#### WHAT THE TASK REQUIRES
If a line in the listing below includes the string "translate", pull it out.

★ ★ ★ ★ ★

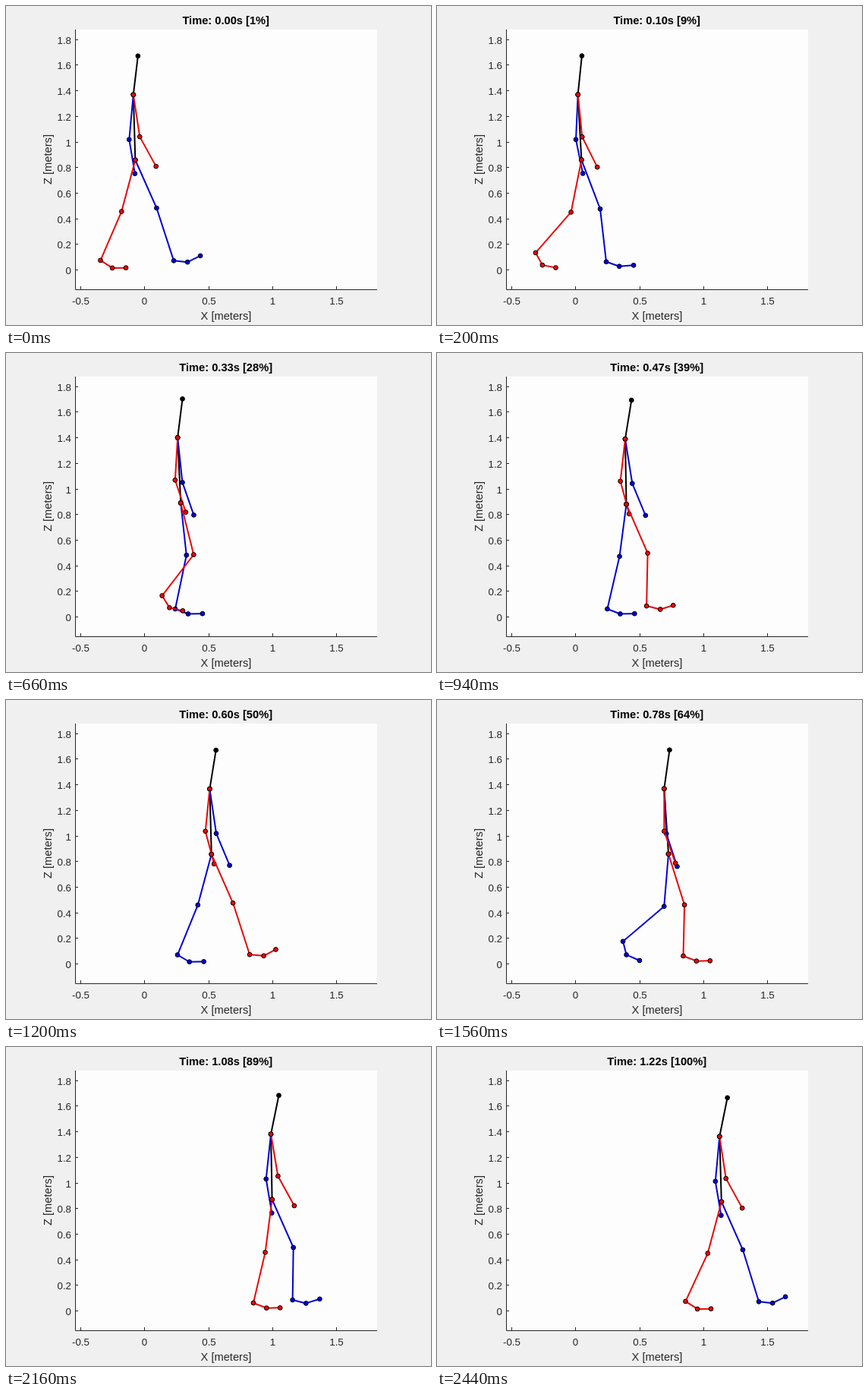
An HTML page for the animation above (2460 ms loop, 560 by 420 pixels).

```html
<!DOCTYPE html>
<html lang="en">
<head>
<meta charset="utf-8">
<title>Walking stick figure</title>
<style>
html, body { margin: 0; width: 100%; height: 100%; overflow: hidden; background: #f0f0f0; }
svg { display: block; width: 560px; height: 420px; }
text { font-family: "Liberation Sans", Arial, sans-serif; font-size: 13.33px; fill: #262626; text-anchor: middle; }
.label { font-size: 14.67px; }
.title { font-size: 14.67px; font-weight: bold; fill: #000; }
.axis { fill: none; stroke: #262626; stroke-width: 1; }
.bone { fill: none; stroke-width: 2; stroke-linejoin: round; }
.joint { stroke: #000; stroke-width: 1; }
</style>
</head>
<body>
<svg viewBox="0 0 560 420">
  <rect x="91" y="31" width="398" height="343" fill="#fdfdfd"/>
  <g id="axes"></g>
  <text class="label" x="290" y="413">X [meters]</text>
  <text class="label" transform="translate(59.5 202) rotate(-90)">Z [meters]</text>
  <text class="title" id="title" x="289.7" y="24"></text>
  <g id="figure" transform="translate(.5 .5)"></g>
</svg>
<script>
const STEP = 20, COUNT = 123;   // ms per step, steps per loop
const CYCLE = 122;              // steps in one full stride
const STRIDE = 203;             // pixels a foot travels per stride
const TAU = 2 * Math.PI;
const NS = 'http://www.w3.org/2000/svg';
const $ = id => document.getElementById(id);

function add(parent, tag, attrs, text) {
  const el = document.createElementNS(NS, tag);
  for (const k in attrs) el.setAttribute(k, attrs[k]);
  if (text !== undefined) el.textContent = text;
  parent.appendChild(el);
  return el;
}

function drawAxes() {
  const g = $('axes');
  let d = 'M91.5 31V373.5H489';
  for (let i = 0; i < 5; i++) {
    const x = Math.round(98 + i * 84.25);
    d += `M${x + 0.5} 373v-4`;
    add(g, 'text', { x: x + 0.5, y: 393 }, String(i / 2 - 0.5));
  }
  for (let i = 0; i < 10; i++) {
    const y = Math.round(347 - i * 33.7);
    d += `M91 ${y + 0.5}h4`;
    add(g, 'text', { x: 86, y: y + 5.5, style: 'text-anchor:end' }, String(i / 5));
  }
  add(g, 'path', { class: 'axis', d });
}

// Motion helpers: n counts steps within the stride
const wave = (n, peak, period = CYCLE) => Math.cos(TAU * (n - peak) / period);

function smooth(u) {
  u = Math.min(1, Math.max(0, u));
  return u * u * (3 - 2 * u);
}

function bump(n, peak, half) {
  const d = (n - peak) - CYCLE * Math.round((n - peak) / CYCLE);
  return Math.abs(d) < half ? Math.cos(d / half * Math.PI / 2) ** 2 : 0;
}

// Segment ends: by sideways reach below a joint, or by angle in degrees
const hang = ([x, y], dx, len) => [x + dx, y + Math.sqrt(len * len - dx * dx)];

function turn([x, y], deg, len) {
  const a = deg * Math.PI / 180;
  return [x + len * Math.cos(a), y + len * Math.sin(a)];
}

function trunkPose(n) {
  const p = n / CYCLE, sway = Math.sin(TAU * p), half = CYCLE / 2;
  const hip = [
    172 + 204.5 * p + 3 * wave(n, 23, half) + 0.9 * sway,
    200 + p - 2.7 * wave(n, 36, half) - 0.8 * sway
  ];
  const tilt = wave(n, 20, half);
  const neck = [hip[0] - 3.6 - 2.2 * tilt, hip[1] - 86];
  const head = [neck[0] + 5.5 + 4.3 * p - 1.2 * tilt, neck[1] - 51];
  return [hip, neck, head];
}

function armPose(neck, n, side) {
  const elbow = hang(neck, 1.5 + 8 * wave(n, 112), side.upper);
  return [neck, elbow, hang(elbow, side.bend + 5.3 * wave(n, 115), side.fore)];
}

function legPose(hip, n, side) {
  const t = (n + side.shift * CYCLE) % CYCLE;
  const strides = Math.floor(n / CYCLE + side.shift) - side.shift;
  const a = TAU * t / CYCLE;
  const reach = 8.5 - 23.1 * Math.cos(a) + 1.8 * Math.sin(a)
    - 3.5 * Math.cos(2 * a) - 1.5 * Math.sin(2 * a);
  const strike = bump(t, 56, 19);
  const swing = smooth((t / 64) ** 1.25);
  const roll = smooth((t - 95) / 27);
  const ankle = [
    124 + STRIDE * strides + (STRIDE - 3) * swing + 3 * roll,
    336.5 - 22 * bump(t, 24, 30) - 2 * strike
  ];
  const ball = turn(ankle, 21 + 57 * bump(t, 21, 30) - 18 * strike, side.foot);
  const toe = turn(ball, -1 + 28 * bump(t, 22, 22) - 30 * strike, side.toe);
  return [hip, hang(hip, reach, side.thigh), ankle, ball, toe];
}

function chain(color, count) {
  const g = $('figure');
  const line = add(g, 'polyline', { class: 'bone', stroke: color });
  const dots = Array.from({ length: count }, () =>
    add(g, 'circle', { class: 'joint', r: 2.9, fill: color }));
  return points => {
    line.setAttribute('points', points.map(p => p.map(c => c.toFixed(2)).join()).join(' '));
    points.forEach(([x, y], i) => {
      dots[i].setAttribute('cx', x.toFixed(2));
      dots[i].setAttribute('cy', y.toFixed(2));
    });
  };
}

drawAxes();
const drawTrunk = chain('#000', 3);
const sides = [
  { color: '#0000d8', shift: 0.5, bend: 12.5, upper: 59.3, fore: 45.5, thigh: 69.2, foot: 18.2, toe: 18.9 },
  { color: '#ea0606', shift: 0, bend: 16.5, upper: 56, fore: 44.5, thigh: 70.2, foot: 18.6, toe: 17.9 }
].map(s => ({ ...s, drawArm: chain(s.color, 3), drawLeg: chain(s.color, 5) }));

function draw(n) {
  const [hip, neck, head] = trunkPose(n);
  drawTrunk([hip, neck, head]);
  for (const side of sides) {
    side.drawArm(armPose(neck, n + side.shift * CYCLE, side));
    side.drawLeg(legPose(hip, n, side));
  }
  const percent = Math.round((n + 1) / COUNT * 100);
  $('title').textContent = `Time: ${(n / 100).toFixed(2)}s [${percent}%]`;
}

function tick() {
  draw(Math.floor(performance.now() / STEP) % COUNT);
  requestAnimationFrame(tick);
}
tick();
</script>
</body>
</html>
```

★ ★ ★ ★ ★

#### THE COMPLETED TASK
  <text class="label" transform="translate(59.5 202) rotate(-90)">Z [meters]</text>
  <g id="figure" transform="translate(.5 .5)"></g>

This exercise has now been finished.